    Thanks for quoting Parshall and Tully. Their scholarship is impeccable and are testimony to the power of the exceptional amateur historian. “Sword” shall stand as a pillar of Midway scholarship for a long time to come and inspiration to others who are outside academia.

    Looking forward to more. Are you going to cover the “lessons learned” from actions of the various combatant, vessel, air wing and squadron commanders?


  • I can confirm there a few more post queued up 😉
    – SJS

  • John T. Kuehn

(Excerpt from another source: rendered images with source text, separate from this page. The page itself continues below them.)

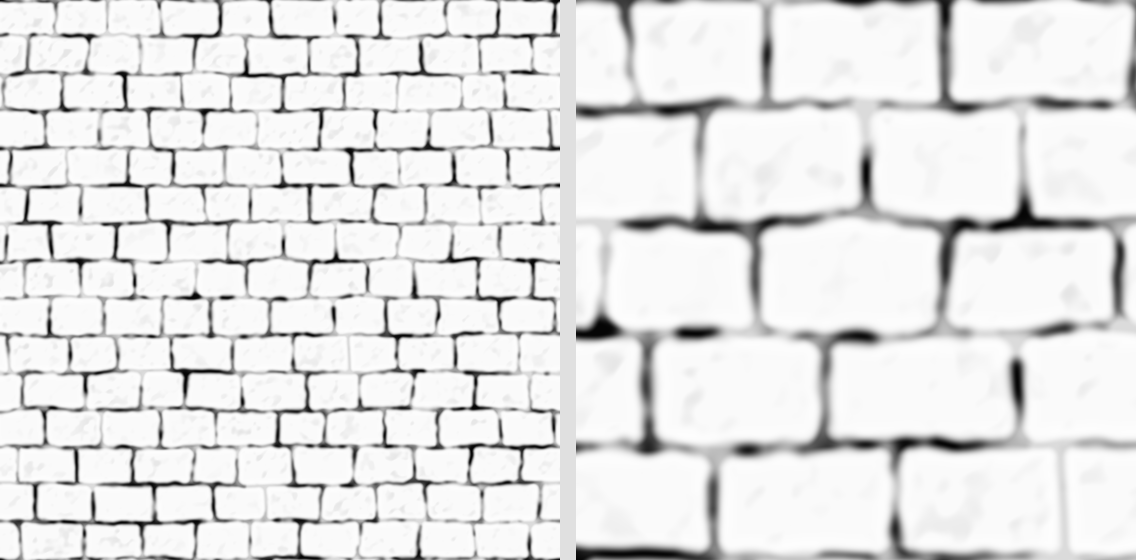
Left: the whole. Right: its middle third, enlarged.
Write a WebGL 2 fragment shader that draws this texture map.

```glsl
#version 300 es
precision highp float;

uniform vec2 u_resolution;
out vec4 fragColor;

const float COLUMNS = 10.0;
const int ROWS = 15;
const vec3 STONE = vec3(0.995);
const vec3 SMUDGE = vec3(0.90);
const vec3 JOINT = vec3(0.02);

// Sideways shift of each course, bottom to top, in stone widths
const float COURSE_SHIFT[ROWS] = float[ROWS](
    0.42, 0.68, 0.33, 0.82, 0.42, 0.15, 0.87, 0.45,
    0.02, 0.55, 0.15, 0.70, 0.13, 0.50, 0.90);

float hash(vec2 p, float seed) {
    vec3 q = fract(vec3(p.xyx + seed * 7.31) * vec3(0.1031, 0.1030, 0.0973));
    q += dot(q, q.yzx + 33.33);
    return fract((q.x + q.y) * q.z);
}

// Value noise that wraps across the canvas; cells = lattice cells per side
float tileNoise(vec2 uv, vec2 cells, float seed) {
    vec2 p = uv * cells;
    vec2 i = floor(p);
    vec2 f = p - i;
    f = f * f * (3.0 - 2.0 * f);
    vec2 a = mod(i, cells);
    vec2 b = mod(i + 1.0, cells);
    float low = mix(hash(a, seed), hash(vec2(b.x, a.y), seed), f.x);
    float high = mix(hash(vec2(a.x, b.y), seed), hash(b, seed), f.x);
    return mix(low, high, f.y);
}

vec2 wobble(vec2 uv, vec2 cells, float amount, float seed) {
    vec2 n = vec2(tileNoise(uv, cells, seed), tileNoise(uv, cells, seed + 1.0));
    return (n - 0.5) * amount;
}

float roundedBox(vec2 p, vec2 halfSize, float radius) {
    vec2 q = abs(p) - halfSize + radius;
    return length(max(q, 0.0)) + min(max(q.x, q.y), 0.0) - radius;
}

// Uneven position of the k-th upright joint in a course
float jointX(float k, float row) {
    return k + 0.26 * (hash(vec2(mod(k, COLUMNS), row), 3.0) - 0.5);
}

// Signed distance to the edge of the stone under p, in canvas units
float stoneDistance(vec2 p) {
    float rows = float(ROWS);
    float course = floor(p.y * rows);
    float row = mod(course, rows);
    float x = p.x * COLUMNS - COURSE_SHIFT[int(row)];
    float k = floor(x);
    if (x < jointX(k, row)) k -= 1.0;
    else if (x > jointX(k + 1.0, row)) k += 1.0;

    float left = jointX(k, row);
    float right = jointX(k + 1.0, row);
    vec2 center = vec2(0.5 * (left + right), course + 0.5);
    vec2 local = (vec2(x, p.y * rows) - center) / vec2(COLUMNS, rows);
    vec2 halfSize = 0.5 * vec2((right - left) / COLUMNS, 1.0 / rows);
    float radius = mix(0.007, 0.014, hash(vec2(mod(k, COLUMNS), row), 5.0));
    return roundedBox(local, halfSize, radius);
}

// Soft dark joint, broken into heavy and faint stretches
float jointShade(float dist, vec2 uv) {
    float wear = 0.6 * tileNoise(uv, vec2(32.0), 11.0)
               + 0.4 * tileNoise(uv, vec2(85.0), 12.0);
    float strength = mix(0.14, 1.0, smoothstep(0.22, 0.82, wear));
    float width = mix(0.0032, 0.0042, strength);
    float depth = max(-dist, 0.0) / width;
    return strength * exp(-depth * depth);
}

// Faint slanted smudges on the faces of the stones
float faceSmudge(vec2 uv, float dist) {
    vec2 slanted = vec2(uv.x - uv.y, uv.x + uv.y);
    float grain = 0.6 * tileNoise(slanted, vec2(75.0, 42.0), 21.0)
                + 0.4 * tileNoise(uv, vec2(110.0), 22.0);
    float patches = tileNoise(uv, vec2(18.0), 23.0);
    float inside = smoothstep(0.004, 0.016, -dist);
    return inside * (0.15 + smoothstep(0.55, 0.85, grain) * patches);
}

void main() {
    vec2 uv = gl_FragCoord.xy / u_resolution;

    // Hand-cut edges: slow drift plus fine chipping
    vec2 p = uv - vec2(0.0, 0.002);
    p += wobble(uv, vec2(14.0, 15.0), 0.007, 31.0);
    p += wobble(uv, vec2(64.0), 0.0032, 41.0);

    float dist = stoneDistance(p);
    vec3 color = mix(STONE, SMUDGE, faceSmudge(uv, dist));
    color = mix(color, JOINT, jointShade(dist, uv));
    fragColor = vec4(color, 1.0);
}
```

    Parshall and Tully are great. Enjoyed the shot of Stennis passing over the old battle ground. We did the same on JCS in January 2000 norpac transit, holding a burial at sea for two WW II vets near the site where Kido Butai met its fiery end.

    John T. Kuehn
    CDR USN (ret)

  • Donald Parks

    “The Battle of the Coral Sea was a strategic victory for the United States, the first time in the Pacific war Japanese forces had been thwarted from taking their objective. Tactically, however, the Japanese had won, sinking more than twice the tonnage they had lost. But the tide of the war was beginning to turn. And the real test of what the losses meant to both sides in the Coral Sea would come a month later at Midway.”

    The characterization that the Coral Sea was a tactical victory for the Japanese based on ‘tonnage lost’ missrepresents the importance of Coral Sea relative to the Midway action. Since TF17 knocked Carrier Division 5 from the Midway order of battle due to ship damage (Shokaku) and plane/crew losses (46 strike planes), Nagumo was forced to give battle at Midway only on the basis of parity. Without a clear superiority at the point of contact, the potential outcome of a carrier exchange at Midway was much risker for the Japanese than would have been the case had Carrier Division 5 been present. I believe that the Coral Sea action ought to be regarded as a tactical victory for the U.S. Navy.